"It also saves patients visits to specialist outpatient clinics at the hospitals for assessment by doctors, facilitating quicker transitions."
To augment nurses' skills, more on-the-job and speciality clinical skills training will be provided, said Dr Khor. One example is a new part-time and modular graduate diploma to be offered by the National University of Singapore in August.
Community nursing will also play a bigger role. For instance, community nurse posts have been set up since December, in which nurses are attached to seniors' activity centres, residents' committee centres and community centres.
The newest additions are 30 nurses from SGH and Changi General Hospital. So far, they have attended to more than 260 elderly residents suffering from chronic diseases in the east and south-east regions of Singapore, such as Bukit Merah, Katong and Tampines.
Mr Bidin Salim, 79, no longer has to walk 30 minutes to Bukit Merah Polyclinic as he can seek advice at the community nursing post at a seniors' activity centre a stone's throw away from his home.
"The NTUC Health SilverACE centre is only a 10-minute walk away," said Mr Bidin, who suffers from chronic illnesses like high cholesterol and hypertension.

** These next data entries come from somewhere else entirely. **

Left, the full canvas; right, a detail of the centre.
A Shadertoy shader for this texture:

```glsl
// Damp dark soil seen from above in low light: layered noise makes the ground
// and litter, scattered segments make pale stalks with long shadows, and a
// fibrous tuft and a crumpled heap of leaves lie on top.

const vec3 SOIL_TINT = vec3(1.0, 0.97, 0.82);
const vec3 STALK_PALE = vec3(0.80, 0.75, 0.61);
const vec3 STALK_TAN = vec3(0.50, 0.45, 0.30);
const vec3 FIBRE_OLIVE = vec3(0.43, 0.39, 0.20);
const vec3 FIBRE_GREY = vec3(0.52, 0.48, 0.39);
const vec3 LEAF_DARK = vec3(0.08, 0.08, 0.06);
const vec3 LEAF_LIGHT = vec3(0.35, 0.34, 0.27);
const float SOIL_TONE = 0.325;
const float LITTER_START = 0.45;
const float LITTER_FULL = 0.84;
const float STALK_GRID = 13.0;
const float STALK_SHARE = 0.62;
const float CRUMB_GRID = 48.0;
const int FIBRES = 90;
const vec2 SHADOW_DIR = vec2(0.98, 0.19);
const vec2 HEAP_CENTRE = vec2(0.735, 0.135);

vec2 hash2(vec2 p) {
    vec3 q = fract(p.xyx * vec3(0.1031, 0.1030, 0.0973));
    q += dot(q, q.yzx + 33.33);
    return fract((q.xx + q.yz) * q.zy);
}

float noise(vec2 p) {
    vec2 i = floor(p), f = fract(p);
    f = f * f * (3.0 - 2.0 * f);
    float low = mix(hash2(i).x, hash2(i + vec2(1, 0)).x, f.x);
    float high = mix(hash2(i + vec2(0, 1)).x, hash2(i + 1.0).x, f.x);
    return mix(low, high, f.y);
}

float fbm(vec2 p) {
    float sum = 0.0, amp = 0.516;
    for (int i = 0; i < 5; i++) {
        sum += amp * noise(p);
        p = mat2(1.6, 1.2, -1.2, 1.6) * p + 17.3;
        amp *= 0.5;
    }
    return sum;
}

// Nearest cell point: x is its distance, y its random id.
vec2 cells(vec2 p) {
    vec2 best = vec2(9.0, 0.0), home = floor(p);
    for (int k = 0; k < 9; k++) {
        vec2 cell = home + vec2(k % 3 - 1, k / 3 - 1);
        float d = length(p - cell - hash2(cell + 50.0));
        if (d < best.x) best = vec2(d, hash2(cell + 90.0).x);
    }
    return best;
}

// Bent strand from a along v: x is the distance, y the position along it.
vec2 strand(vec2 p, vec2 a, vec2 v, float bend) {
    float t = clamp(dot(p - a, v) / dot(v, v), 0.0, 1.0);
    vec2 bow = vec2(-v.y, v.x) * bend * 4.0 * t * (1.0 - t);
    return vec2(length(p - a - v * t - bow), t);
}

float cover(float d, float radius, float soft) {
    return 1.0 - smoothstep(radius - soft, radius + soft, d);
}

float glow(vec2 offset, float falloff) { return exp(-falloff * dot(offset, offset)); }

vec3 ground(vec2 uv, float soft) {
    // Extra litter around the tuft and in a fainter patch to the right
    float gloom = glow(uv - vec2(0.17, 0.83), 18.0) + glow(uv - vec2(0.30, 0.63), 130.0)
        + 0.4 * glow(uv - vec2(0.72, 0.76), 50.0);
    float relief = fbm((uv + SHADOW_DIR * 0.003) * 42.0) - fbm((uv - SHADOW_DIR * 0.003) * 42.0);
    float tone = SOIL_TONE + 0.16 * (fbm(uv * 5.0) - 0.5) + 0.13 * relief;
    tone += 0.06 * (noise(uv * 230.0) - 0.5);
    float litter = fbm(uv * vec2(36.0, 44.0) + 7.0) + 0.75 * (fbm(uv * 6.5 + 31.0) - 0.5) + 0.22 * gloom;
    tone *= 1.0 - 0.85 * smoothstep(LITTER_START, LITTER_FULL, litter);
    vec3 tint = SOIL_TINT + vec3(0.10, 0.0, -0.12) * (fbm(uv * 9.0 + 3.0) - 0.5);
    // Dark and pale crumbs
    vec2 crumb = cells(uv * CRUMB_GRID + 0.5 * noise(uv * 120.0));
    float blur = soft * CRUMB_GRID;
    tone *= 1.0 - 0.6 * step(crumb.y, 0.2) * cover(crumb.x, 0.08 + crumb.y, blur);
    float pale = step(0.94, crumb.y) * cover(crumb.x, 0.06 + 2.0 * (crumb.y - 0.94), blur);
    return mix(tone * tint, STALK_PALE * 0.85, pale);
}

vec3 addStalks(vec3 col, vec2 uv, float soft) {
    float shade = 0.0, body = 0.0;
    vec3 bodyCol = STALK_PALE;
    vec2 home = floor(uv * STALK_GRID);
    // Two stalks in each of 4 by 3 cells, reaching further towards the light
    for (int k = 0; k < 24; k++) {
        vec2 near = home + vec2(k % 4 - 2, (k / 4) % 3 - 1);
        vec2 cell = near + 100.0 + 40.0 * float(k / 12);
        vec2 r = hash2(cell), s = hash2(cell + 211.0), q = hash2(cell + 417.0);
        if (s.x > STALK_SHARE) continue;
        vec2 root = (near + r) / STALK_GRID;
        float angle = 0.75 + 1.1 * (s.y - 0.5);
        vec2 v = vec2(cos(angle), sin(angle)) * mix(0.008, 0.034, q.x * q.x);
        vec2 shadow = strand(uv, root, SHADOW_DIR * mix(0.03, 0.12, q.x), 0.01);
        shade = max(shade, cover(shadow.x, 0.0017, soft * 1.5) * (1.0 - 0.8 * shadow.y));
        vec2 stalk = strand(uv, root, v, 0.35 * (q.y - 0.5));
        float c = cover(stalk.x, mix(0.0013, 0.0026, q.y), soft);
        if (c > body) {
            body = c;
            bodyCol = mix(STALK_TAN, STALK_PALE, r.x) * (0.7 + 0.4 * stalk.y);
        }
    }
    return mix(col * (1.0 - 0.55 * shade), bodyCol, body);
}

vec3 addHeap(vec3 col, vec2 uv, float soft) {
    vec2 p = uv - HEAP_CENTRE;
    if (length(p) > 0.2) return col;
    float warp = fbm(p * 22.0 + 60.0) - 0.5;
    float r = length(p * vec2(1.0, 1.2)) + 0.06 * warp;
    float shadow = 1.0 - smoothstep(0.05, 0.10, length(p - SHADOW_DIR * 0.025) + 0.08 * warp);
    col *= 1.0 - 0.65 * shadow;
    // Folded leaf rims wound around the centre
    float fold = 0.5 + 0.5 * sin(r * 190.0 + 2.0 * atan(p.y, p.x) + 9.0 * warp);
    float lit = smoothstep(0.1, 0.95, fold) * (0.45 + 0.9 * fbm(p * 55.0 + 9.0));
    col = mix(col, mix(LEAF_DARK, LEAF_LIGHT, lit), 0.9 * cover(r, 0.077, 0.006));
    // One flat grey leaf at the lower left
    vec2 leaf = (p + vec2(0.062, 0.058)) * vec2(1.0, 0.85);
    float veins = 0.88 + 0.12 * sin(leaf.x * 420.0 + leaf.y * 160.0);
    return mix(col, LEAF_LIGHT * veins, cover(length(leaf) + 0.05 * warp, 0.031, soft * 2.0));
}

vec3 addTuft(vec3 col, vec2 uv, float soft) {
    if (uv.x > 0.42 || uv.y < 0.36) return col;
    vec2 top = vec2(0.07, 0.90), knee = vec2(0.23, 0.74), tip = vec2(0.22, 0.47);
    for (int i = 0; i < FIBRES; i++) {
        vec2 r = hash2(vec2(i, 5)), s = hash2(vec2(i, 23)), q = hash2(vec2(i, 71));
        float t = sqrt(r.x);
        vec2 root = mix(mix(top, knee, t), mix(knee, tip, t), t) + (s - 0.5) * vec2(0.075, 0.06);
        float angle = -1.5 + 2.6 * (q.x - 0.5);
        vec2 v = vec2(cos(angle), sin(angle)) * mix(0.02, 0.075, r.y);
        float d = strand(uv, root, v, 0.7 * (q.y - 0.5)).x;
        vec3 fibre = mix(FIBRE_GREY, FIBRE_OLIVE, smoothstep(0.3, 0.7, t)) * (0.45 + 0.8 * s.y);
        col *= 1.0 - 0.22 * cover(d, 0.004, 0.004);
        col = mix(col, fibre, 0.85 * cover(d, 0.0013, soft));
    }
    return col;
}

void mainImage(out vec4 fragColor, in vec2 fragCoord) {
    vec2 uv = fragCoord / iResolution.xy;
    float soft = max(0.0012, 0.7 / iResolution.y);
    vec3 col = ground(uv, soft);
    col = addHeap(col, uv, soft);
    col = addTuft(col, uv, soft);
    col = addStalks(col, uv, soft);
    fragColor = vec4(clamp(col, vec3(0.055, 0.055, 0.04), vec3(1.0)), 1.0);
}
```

"It is so much more convenient to have a medical check-up with the nurses at the centre than at the polyclinic," he added.